Review: 'Polina': When A Dancer's Attempt To Find Herself Falls Short

The French film, Polina, looks at the story of a young female dancer, played by Anastasia Shevtsova,

that abandons the home life and classical training that she's known all of her life in an attempt to

discover herself.

I wanted to like this film, I really did. With it following the journey of a dancer and with me having

had danced all throughout my primary years, though it wasn't as extensive and solely focused on one

style of dance like it was in the film, I knew that there was that underlying factor could create that

sense of connection between me and the character and her story to a certain degree. However,

from the sometimes weird pacing and other times choppy editing, coupled with a feeling of an

apparent lack of direction and lack of connection to said character and her story, the film

ultimately fell flat for me.

While watching this film I couldn't help but to feel that it so desperately wanted to be something that

it unfortunately wasn't. It felt like the filmmakers wanted this film to be that kind of low-budget,

artistic, and reflective indie film that explores the pressures of female adolescence into adulthood all

the while attempting to make some philosophical point about dance and life itself. However, I never

really got the picture that the filmmakers were attempting to paint until maybe the last 30 mins. I

couldn't really tell you what it was that I was supposed to be feeling and/or thinking about any one

scene or the lead character. There would be these moments that visually may have looked good, but

when it came time to understanding how the specific scene fit into the larger picture or message of the

film, the connection would be lost on me. They would add in these scenes or lines that in the moment

felt purposeful but when you look back at the film in retrospect, you still can't really tell what their

purpose was.

There was a sub-plot about Polina's father being involved in some kind of risky business where he

owed some men some money that was touched on briefly throughout the film, and though, whenever

we see or hear about her father having to go away we can infer that it has something to with said

business, it was never really touched on in the way that one would hope.

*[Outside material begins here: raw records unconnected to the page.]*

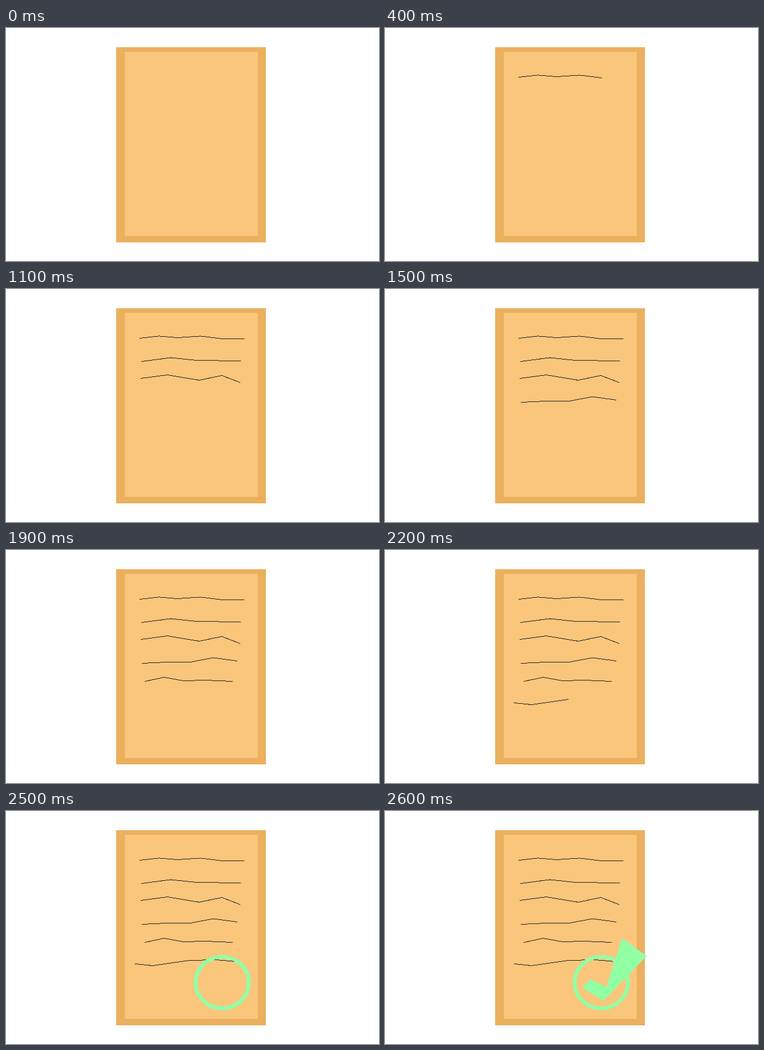
An HTML page for the animation above (2.9 s loop, 640 by 400 pixels).

```html
<!DOCTYPE html>
<html lang="en">
<head>
<meta charset="utf-8">
<title>Checked note</title>
<style>
  html, body { margin: 0; width: 100%; height: 100%; overflow: hidden; background: #fff; }
  svg { display: block; width: 640px; height: 400px; }
  #ink { fill: none; stroke: #222; stroke-width: 1; stroke-linecap: square; }
  .mark { visibility: hidden; }
</style>
</head>
<body>
<svg viewBox="0 0 640 400" shape-rendering="crispEdges">
  <rect x="189" y="33" width="257" height="335" fill="#ebb05e"/>
  <rect x="204" y="41" width="228" height="316" fill="#fac67c"/>
  <g id="ink" transform="translate(.5 .5)"></g>
  <ellipse id="ring" class="mark" cx="371" cy="294.5" rx="45.7" ry="44.2"
    fill="none" stroke="#93ffa5" stroke-width="6.6"/>
  <polygon id="tick" class="mark" points="407,218 449,249 375,326 338,303 353,289 380,302" fill="#93ffa5"/>
</svg>
<script>
const LOOP = 2900, STEP = 100;

// Each stroke: time of its first segment, then its points in writing order.
// A segment with several points appears in one go.
const strokes = [
  [100, '229,84', '262,80.4', '294,83', '333,80.4', '371,85', '408,85'],
  [600, '402,123', '326,122', '282,117.4', '232,124'],
  [900, '231,153', '276,147', '331,156', '370,148 401,160'],
  [1200, '396,190', '355,184.4', '316,192', '275,192', '233,194'],
  [1600, '238,225', '271,218', '304,224', '342,223', '388,225'],
  [2100, '221,262', '251,265', '314,256', '360,255', '394,258']
];

const byId = id => document.getElementById(id);
const parts = [];

for (const [start, ...points] of strokes) {
  for (let i = 1; i < points.length; i++) {
    const line = document.createElementNS('http://www.w3.org/2000/svg', 'polyline');
    const from = points[i - 1].split(' ').pop();
    line.setAttribute('points', from + ' ' + points[i]);
    line.setAttribute('class', 'mark');
    byId('ink').append(line);
    parts.push({ el: line, at: start + (i - 1) * STEP });
  }
}
parts.push({ el: byId('ring'), at: 2500 }, { el: byId('tick'), at: 2600 });

function draw() {
  const t = performance.now() % LOOP;
  for (const { el, at } of parts) el.style.visibility = t >= at ? 'visible' : 'hidden';
  requestAnimationFrame(draw);
}
draw();
</script>
</body>
</html>
```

We're left with more

questions than answers by the film's end as to what the whole importance of that sub-plot was. Now,

maybe it was put in to show what exactly her father went through to be able to give his daughter the

opportunity to be able to receive the dance training that she did, but that's just a theory. We're never

really told explicitly what that situation was about or given enough evidence to definitively come to

that conclusion.

There were also, lines of dialogue that were spoken to Polina from various dance instructor's that I

had hoped would have played a bigger part in the film at some point later on, instead of just being

thrown into a scene for emotional effect. One instructor tells Polina that dancing is about "longing,"

while another tells her that her dancing should make them feel something; make them feel "what it's

like to know God." When I heard those lines, I just knew that they would be of importance because

I had assumed that in the end she would have made her dancing be about those very things, but that

wasn't the case. In the movie's defense, maybe I shouldn't have assumed. Maybe Polina's longing for

a closer relationship to her father may have influenced her dancing after that moment, but her

relationship with her father was never explored in that way for her dancing to then be influenced by

it. By the end of the film it just felt like her dancing was her way of proving to herself that she could

be more than just a classical ballerina, and if that was the point of the film, then, I suppose the

filmmakers did a good job of portraying that, but I don't get the feeling that that solely was the case.

Another, unfortunate gripe that I had with the film is the lack of connection that I had with the main

character, Polina, and the actress who played her. We never get any sort of insight into what she's

feeling or thinking throughout the film. Besides that, I never truly felt Polina's passion for dance in

the way that it was meant to come off. The emotion itself throughout much of the film was very

monotone feeling. This could be chalked up to the writing and directing itself, but the feeling that had

they gotten a different actress to play in the role of Polina would've helped me to feel more of her

passion and love for dance was unavoidable.

This was a relatively quiet and subdued film. Because dance is all about the movement of the body

rather than spoken language, it's understandable that the most action and noise that we get from the

film generally happens when there is dancing. So, that's not so much of a gripe or disappointment

with the film, as it is a mere observation and something to note if you do plan to watch it. In terms, of

the dancing itself, everything was beautifully choreographed, but that was more or less to be expected

from a film that's about a dance and that's co-directed by Angelin Preljocaj, a French choreographer

and dancer. I will say, though, that one Polina moved away from her classical training into a more

contemporary, modern, and very "grounded" way of dancing, I did find myself a lot more

encapsulated by the movement.

The last 30 mins of the film were the best minutes of the film, by far. I felt like that's when the movie

unfortunately really started to come alive. Every gripe or disappointment that I had with the film was

either gone or minimized by that point. Because of that, there was a part of me, in an attempt to give

the film the benefit of the doubt (because I really did want to like this film) and try to make meaning

of what it was that I had just watched, that began to think that maybe, everything that happened

before that was purposeful. The confusion, monotony, lack of confusion was all done so that when

Polina finally gains insight and realizes that one way to become a better artist is to find the beauty in

life is crystal clear to the viewer. But, then again, I don't know, and maybe I am just reaching...

Rating: 2.5 out of 5